git checkout <branch_name>// checks out your feature branchfollow: How to keep a branch up-to-date?git checkout staging// checks out staging branchfollow: How to keep a branch up-to-date?git checkout <branch_name>// checks out your feature branchgit rebase staging// merges all your changes from your feature branch on top of the staging branchgit push origin <branch_name>// pushes the updated feature branch to your remote repository
If you have pushed your branch before to your remote repository, you have to force push your changes, because the history of your branch changed during the rebase with the staging branch:
git push -f origin <branch_name>
But be careful with a force push: If someone else made changes in between on this branch, a force push will forcefully overwrite all these changes.
A pull request (PR) will merge all your feature branch's changes into the staging branch. Afterward, you can delete your feature branch locally and remotely. Even though a merge would be possible without a PR, a PR enables other people to review your feature on platforms like GitHub or Gitlab. That's why a best practice would be to open a PR for your feature branch once you finished the implementation of the actual feature on this branch and pushed everything to your remote repository. The git workflow looks as follows:

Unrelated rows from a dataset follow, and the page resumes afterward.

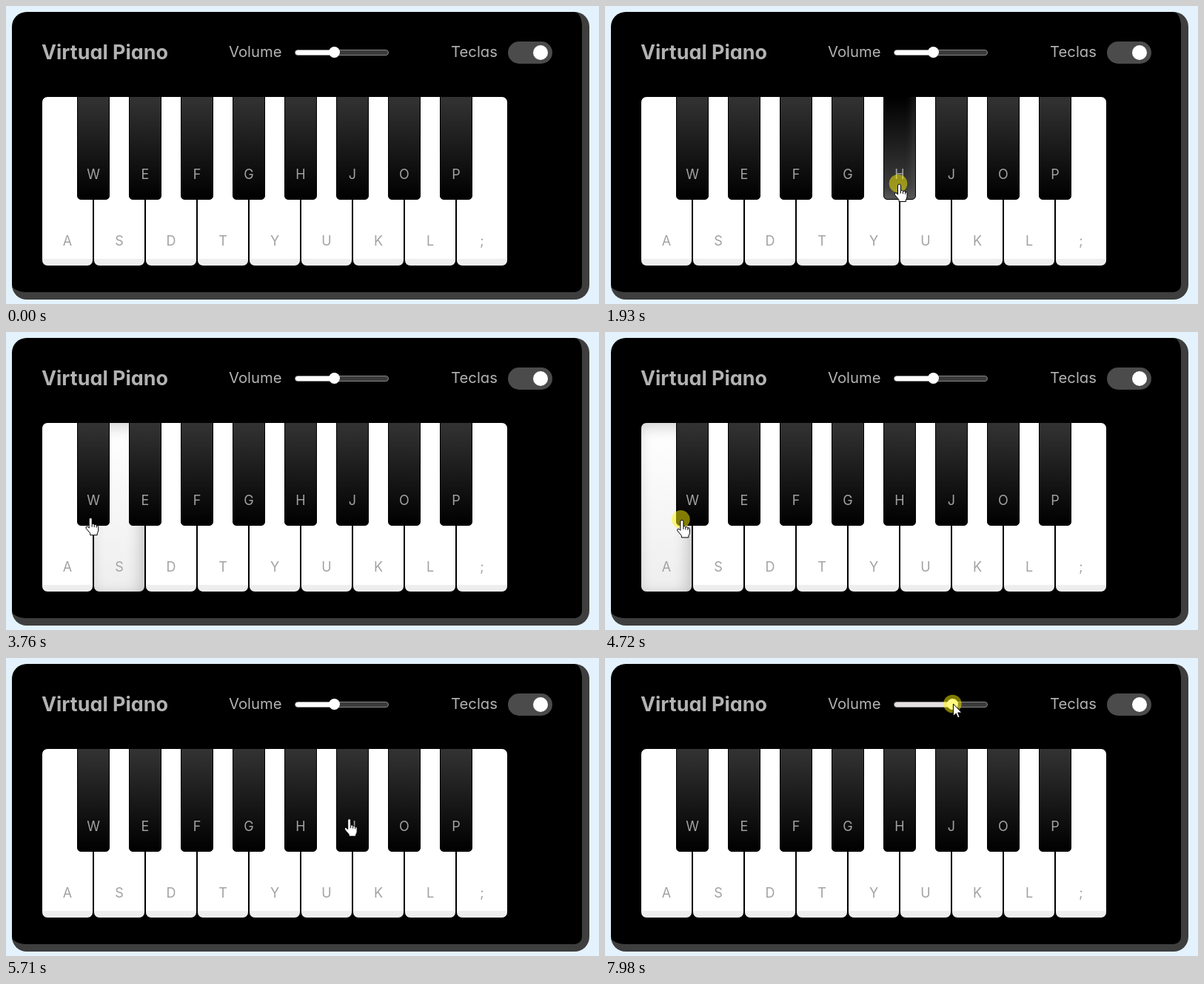
These frames come from a looping animation (801x403 px, 8 s). An HTML page:

```html
<!DOCTYPE html>
<html lang="en">
<head>
<meta charset="utf-8">
<title>Virtual Piano</title>
<style>
  * { box-sizing: border-box; }
  html, body { margin: 0; width: 100%; height: 100%; overflow: hidden; background: #e3f2fd; }
  body { position: relative; font-family: Inter, sans-serif; font-feature-settings: "cv11"; }
  body div, svg { position: absolute; }
  .panel { left: 8px; top: 8px; width: 780px; height: 389px; background: #000; border-radius: 20px;
    border: 0 solid #3e3e3e; border-width: 0 10px 10px 0; }
  .label { top: 47px; line-height: 30px; font-size: 20.3px; color: #b2b2b2; white-space: nowrap; }
  .title { left: 48px; font-size: 26.9px; font-weight: 700; }
  .track { left: 390px; top: 59px; width: 127px; height: 8px; border-radius: 4px; overflow: hidden;
    background: #3b3b3b; border: 1px solid #858585; }
  .fill { left: 0; top: 0; height: 6px; background: #fff; }
  .fill.held { background: #e6e0e3; }
  .thumb { top: 55px; width: 15px; height: 15px; margin-left: -7.5px; border-radius: 50%; background: #fff; }
  .switch { left: 678px; top: 48px; width: 60px; height: 30px; border-radius: 15px; background: #4b4b4b; }
  .knob { left: 34px; top: 5px; width: 20px; height: 20px; border-radius: 50%; background: #fff; }
  #keys { left: 0; top: 122px; }
  .key { border: 1px solid #000; color: #a2a2a2; font-size: 18px; line-height: 20px; text-align: center; }
  .key span { position: absolute; left: 0; width: 100%; bottom: 23px; }
  .white { width: 70px; height: 230px; border-radius: 8px; background: linear-gradient(#fff 96%, #eee 4%); }
  .white.active { box-shadow: inset -5px 5px 20px rgba(0,0,0,.2); background: linear-gradient(#fff, #eee); }
  .black { width: 44px; height: 140px; border-radius: 0 0 5px 5px; background: linear-gradient(#333, #000); }
  .black.active { box-shadow: inset -5px -10px 10px rgba(255,255,255,.1); background: linear-gradient(#000, #434343); }
  svg { left: 0; top: 0; width: 801px; height: 403px; }
</style>
</head>
<body>
<div class="panel"></div>
<div class="label title">Virtual Piano</div>
<div class="label" style="left:301px">Volume</div>
<div class="track"><div class="fill"></div></div><div class="thumb"></div>
<div class="label" style="left:601px">Teclas</div>
<div class="switch"><div class="knob"></div></div>
<div id="keys"></div>
<svg viewBox="0 0 801 403">
  <g id="pointer">
    <circle id="halo" r="12.300" fill="#fff500" fill-opacity=".5"/>
    <g id="hand" transform="translate(-5.5 1)" fill="#fff" stroke="#000" stroke-linejoin="round">
      <path d="M5 14V2a2 2 0 0 1 4 0V8.500q2.500-1.200 3 1q2.500-1 3 1q2.500-.5 2.500 2V17q0 2-1.500 4V23.500H6.500V21L1 14.500q-1-2.500 1-2.700q1.500 0 3 2.200z"/>
      <path d="M9 8.500v4M12 9.500v3.500M15 10.500v3" fill="none"/>
    </g>
    <path id="arrow" transform="translate(.5 0)" d="M.5 0V16.500L4.300 13L6.800 18.800L9.200 17.800L6.700 12H12Z" fill="#fff" stroke="#000"/>
  </g>
</svg>
<script>
const LOOP = 8000, HOLD = 100, GLOW = 150, DRAG_START = 6740;
const $ = s => document.querySelector(s);

const addKeys = (letters, type, left) => [...letters].map((letter, i) => {
  const key = document.createElement('div');
  key.className = 'key ' + type;
  key.style.left = left + 70 * i + 'px';
  key.innerHTML = `<span>${letter}</span>`;
  $('#keys').append(key);
  return key;
});
const whites = addKeys('ASDTYUKL;', 'white', 48);
const blacks = addKeys('WEFGHJOP', 'black', 96);

// Where the pointer rests or turns: time, x, y
const turns = [
  [200, 352, 408], [700, 225, 310], [960, 290, 304], [1250, 290, 304], [1850, 396, 240], [2400, 396, 240],
  [2760, 86, 276], [3250, 300, 285], [3780, 112, 250], [4330, 300, 285], [4660, 92, 254],
  [5450, 704, 218], [6110, 4, 214], [6360, 4, 214], [6640, 444, 63], [DRAG_START, 444, 62],
  [7000, 502, 62], [7420, 394, 62], [7740, 561, 62], [LOOP, 468, 62]
];

function pointerAt(t) {
  const next = Math.max(1, turns.findIndex(turn => turn[0] > t));
  const [t0, x0, y0] = turns[next - 1], [t1, x1, y1] = turns[next];
  const u = Math.max(0, (t - t0) / (t1 - t0)), s = u * u * (3 - 2 * u);
  return [x0 + (x1 - x0) * s, y0 + (y1 - y0) * s];
}

function keyAt([x, y]) {
  if (y < 122 || y > 352) return null;
  const n = Math.round((x - 118) / 70);
  const onBlack = y < 262 && Math.abs(x - 118 - 70 * n) < 22;
  return onBlack && blacks[n] || whites[Math.floor((x - 48) / 70)] || null;
}

// Single clicks, then steady clicking during the sweeps
const steady = Array.from({ length: 16 }, (_, i) => 2580 + 175 * i);
const presses = [700, 980, 1550, 1850, ...steady].map(time => ({ time, key: keyAt(pointerAt(time)) }));

const show = (id, on) => $(id).style.display = on ? '' : 'none';

function draw(t) {
  const [x, y] = pointerAt(t), overKey = keyAt([x, y]), dragging = t >= DRAG_START;
  const pressedWithin = ms => presses.filter(p => t >= p.time && t < p.time + ms);
  const lit = pressedWithin(GLOW).map(p => p.key);
  for (const key of [...whites, ...blacks]) key.classList.toggle('active', lit.includes(key));

  const thumb = dragging ? Math.min(510, Math.max(397, x)) : 443.7;
  $('.thumb').style.left = thumb + 'px';
  $('.fill').style.width = thumb - 391 + 'px';
  $('.fill').classList.toggle('held', dragging);

  $('#pointer').setAttribute('transform', `translate(${x} ${y})`);
  show('#halo', dragging || pressedWithin(HOLD).length);
  show('#hand', overKey);
  show('#arrow', !overKey);
}

const start = performance.now();
function tick() {
  draw((performance.now() - start) % LOOP);
  requestAnimationFrame(tick);
}
tick();
</script>
</body>
</html>
```
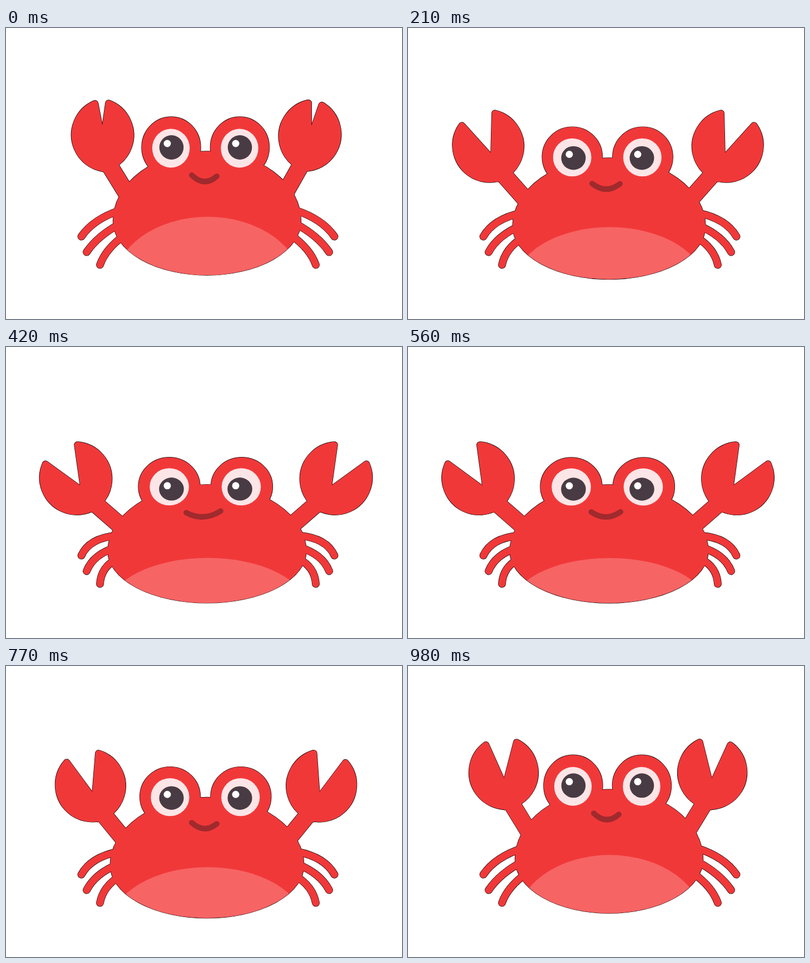
Write an HTML page with a canvas that moves like this. It is 712 by 524 pixels and loops after 1050 ms.

```html
<!DOCTYPE html>
<html lang="en">
<head>
<meta charset="utf-8">
<title>Crab</title>
<style>
  html, body { margin: 0; width: 100%; height: 100%; overflow: hidden; background: #fff; }
  canvas { display: block; }
</style>
</head>
<body>
<canvas id="stage" width="712" height="524"></canvas>
<script>
const ctx = document.getElementById('stage').getContext('2d');
const LOOP = 1050, STEP = 70;
const RED = '#f13839', EDGE = '#120506';
const { PI, cos, max, min } = Math;

const mix = (a, b, p) => a + (b - a) * p;
const clamp = u => max(0, min(1, u));

// Eases down, rests, eases back up
const dip = t => (1 - cos(PI * clamp(min(t, 1005 - t) / 440))) / 2;

// Smooth hump around zero
const bump = (t, radius) => (1 + cos(PI * clamp(Math.abs(t) / radius))) / 2;

function pose(t) {
  const sway = dip(t + 35);
  return {
    p: dip(t),
    sway,
    pinch: bump(t, 85) + bump(t - 840, 85) + bump(t - LOOP, 85),
    grin: bump(t - 400, 300)
  };
}

function oval(x, y, rx, ry, color) {
  ctx.beginPath();
  ctx.ellipse(x, y, rx, ry, 0, 0, 2 * PI);
  if (color) {
    ctx.fillStyle = color;
    ctx.fill();
  }
}

function mirrored(axis, draw) {
  ctx.save();
  ctx.translate(axis * 2, 0);
  ctx.scale(-1, 1);
  draw();
  ctx.restore();
}

function bodyPath(p) {
  const y = 348 + 20 * p, rx = 169 + 9.5 * p;
  ctx.beginPath();
  ctx.ellipse(361.5, y, rx, 126 - 6 * p, 0, PI, 2 * PI);
  ctx.ellipse(361.5, y, rx, 97 - 4 * p, 0, 0, PI);
  ctx.closePath();
}

// Red silhouette, grown outwards by the given amount
function silhouette({ p, sway, pinch }, color, grow) {
  ctx.fillStyle = ctx.strokeStyle = color;
  ctx.lineCap = ctx.lineJoin = 'round';

  const fill = () => {
    ctx.fill();
    if (grow) {
      ctx.lineWidth = grow * 2;
      ctx.stroke();
    }
  };
  const limb = (width, x1, y1, cx, cy, x2, y2) => {
    ctx.lineWidth = width + grow * 2;
    ctx.beginPath();
    ctx.moveTo(x1, y1);
    ctx.quadraticCurveTo(cx, cy, x2, y2);
    ctx.stroke();
  };
  const legs = () => {
    limb(12.5, 206 - 8 * p, 328 + 12 * p, 157 - 7 * p, 344, 135.5, 375.5);
    limb(12.5, 206 - 8 * p, 352 + 9 * p, 165 - 8 * p, 374 - p, 145, 403.5);
    limb(12.5, 212 - 13 * p, 374 + 8 * p, 179 - 8 * p, 398 - 2 * p, 169, 426.5);
  };
  const jaw = () => {
    ctx.beginPath();
    ctx.moveTo(9, 12);
    ctx.lineTo(9, -94);
    ctx.arc(3.5, -94, 5.5, 0, -1.787, true);
    ctx.arc(16.7, -34, 67, -1.787, 1.9, true);
    ctx.closePath();
    fill();
  };
  const claw = lean => {
    const x = 175 - 30 * sway + max(0, lean) * pinch, y = 229 + 40 * p;
    const ax = 222 - 8 * p, ay = 306 + 23 * p;
    const tilt = 5 + 26 * sway + lean * pinch;
    const open = 20 + 3 * sway - 10.5 * pinch;
    limb(30, x, y, (x + ax) / 2, (y + ay) / 2, ax, ay);
    ctx.save();
    ctx.translate(x, y);
    ctx.rotate(-tilt * PI / 180);
    for (const side of [1, -1]) {
      ctx.save();
      ctx.scale(side, 1);
      ctx.rotate(-open * PI / 180);
      jaw();
      ctx.restore();
    }
    ctx.restore();
  };

  legs();
  mirrored(363, legs);
  claw(-4);
  mirrored(359.5, () => claw(4));
  bodyPath(p);
  fill();
  for (const side of [-1, 1]) {
    oval(358.7 + side * (61.7 + 3.5 * p), 215 + 36.5 * p, 53 + 2.5 * p, 55 - 2.5 * p);
    fill();
  }
}

function belly(p) {
  const ry = 121 - 31 * p;
  ctx.save();
  bodyPath(p);
  ctx.clip();
  oval(362.5, 340 + 40 * p + ry, 168 + 10 * p, ry, '#f76464');
  ctx.restore();
}

function eye(p, side) {
  oval(358.3 + side * (61.7 + 3 * p), 216.5 + 35.5 * p, 33.7 + 1.6 * p, 35 - 1.5 * p, '#fce5e7');
  oval(359 + side * 61.5, 215 + 41 * p, 21.8 + .5 * p, 22 - 1.3 * p, '#493b43');
  oval(351.5 + side * 61.5, 208 + 42 * p, 6.5, 6.5, '#fff');
}

function mouth({ p, grin }) {
  const half = 22.5 + 8.5 * grin, tilt = 1 - 2.5 * grin;
  const x = 356.5 - 1.5 * grin, y = 266 + 31 * p, mid = 276.5 + 29.5 * p;
  ctx.strokeStyle = '#a02a2d';
  ctx.lineWidth = 10;
  ctx.beginPath();
  ctx.moveTo(x - half, y - tilt);
  ctx.quadraticCurveTo(x, 2 * mid - y, x + half, y + tilt);
  ctx.stroke();
}

function frame(now) {
  const crab = pose(Math.floor(now % LOOP / STEP) * STEP);
  ctx.clearRect(0, 0, 712, 524);
  silhouette(crab, EDGE, .7);
  silhouette(crab, RED, 0);
  belly(crab.p);
  eye(crab.p, -1);
  eye(crab.p, 1);
  mouth(crab);
  requestAnimationFrame(frame);
}
requestAnimationFrame(frame);
</script>
</body>
</html>
```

- follow: How to keep a feature branch up-to-date with staging?
- do: Open Pull Request on GitHub/Gitlab/... for your feature branch.
- wait: CI/CD, discussion/review, approval of team members.
- optional: Push more commits to your remote branch if changes are needed due to discussion.
If everything is fine with your feature branch, continue with one of the following ways:
- 1) Merge your PR directly on your GitHub/Gitlab/...
- 2) Or continue on the command line with the merge:
git checkout staginggit merge --no-ff <branch_name>// merges your feature branch into staginggit push origin staging
Congratulations, you have merged your feature branch into staging and kept everything up-to-date along the way. Now, rinse and repeat this git workflow for your next feature branch. If you screwed up anything during your git workflow, it's always worth to check out this tutorial to revert almost anything with git.
The previous git workflows for keeping your branches up to date and merging them into each are based on git's rebase feature. By using a rebase, you will always apply your changes on top of other team members changes. This way, you git history will always tell a linear story. The following commands will help you to keep the git history of your feature branch tidy:
git revert <commit_sha>// if you want to undo a commit// but want to keep this in history for documentation// makes most sense if you follow atomic commitsgit rebase -i HEAD~<number_of_commits>// if you want to reorder, rename, or squash commits into each othergit commit --amend// if you want to append changes to your last commitgit commit --amend -m "<commit_message>"// if you want to change the commit message of your last commit
Some of these git commits will change your local commit history. If you have pushed your feature branch to your remote repository before, you will have to force push these changes. Be careful again that you don't overwrite a team member's changes with the force push.
I would be curious about other git workflows, if there exist any, so let me know about them in the comments. If you have any git best practices or gotchas you want to add, then let us know about them. After all, I hope this walkthrough helps you to establish a git workflow for your team working with git. In the long run, it will make you and your team more productive by aligning you on a common sense process.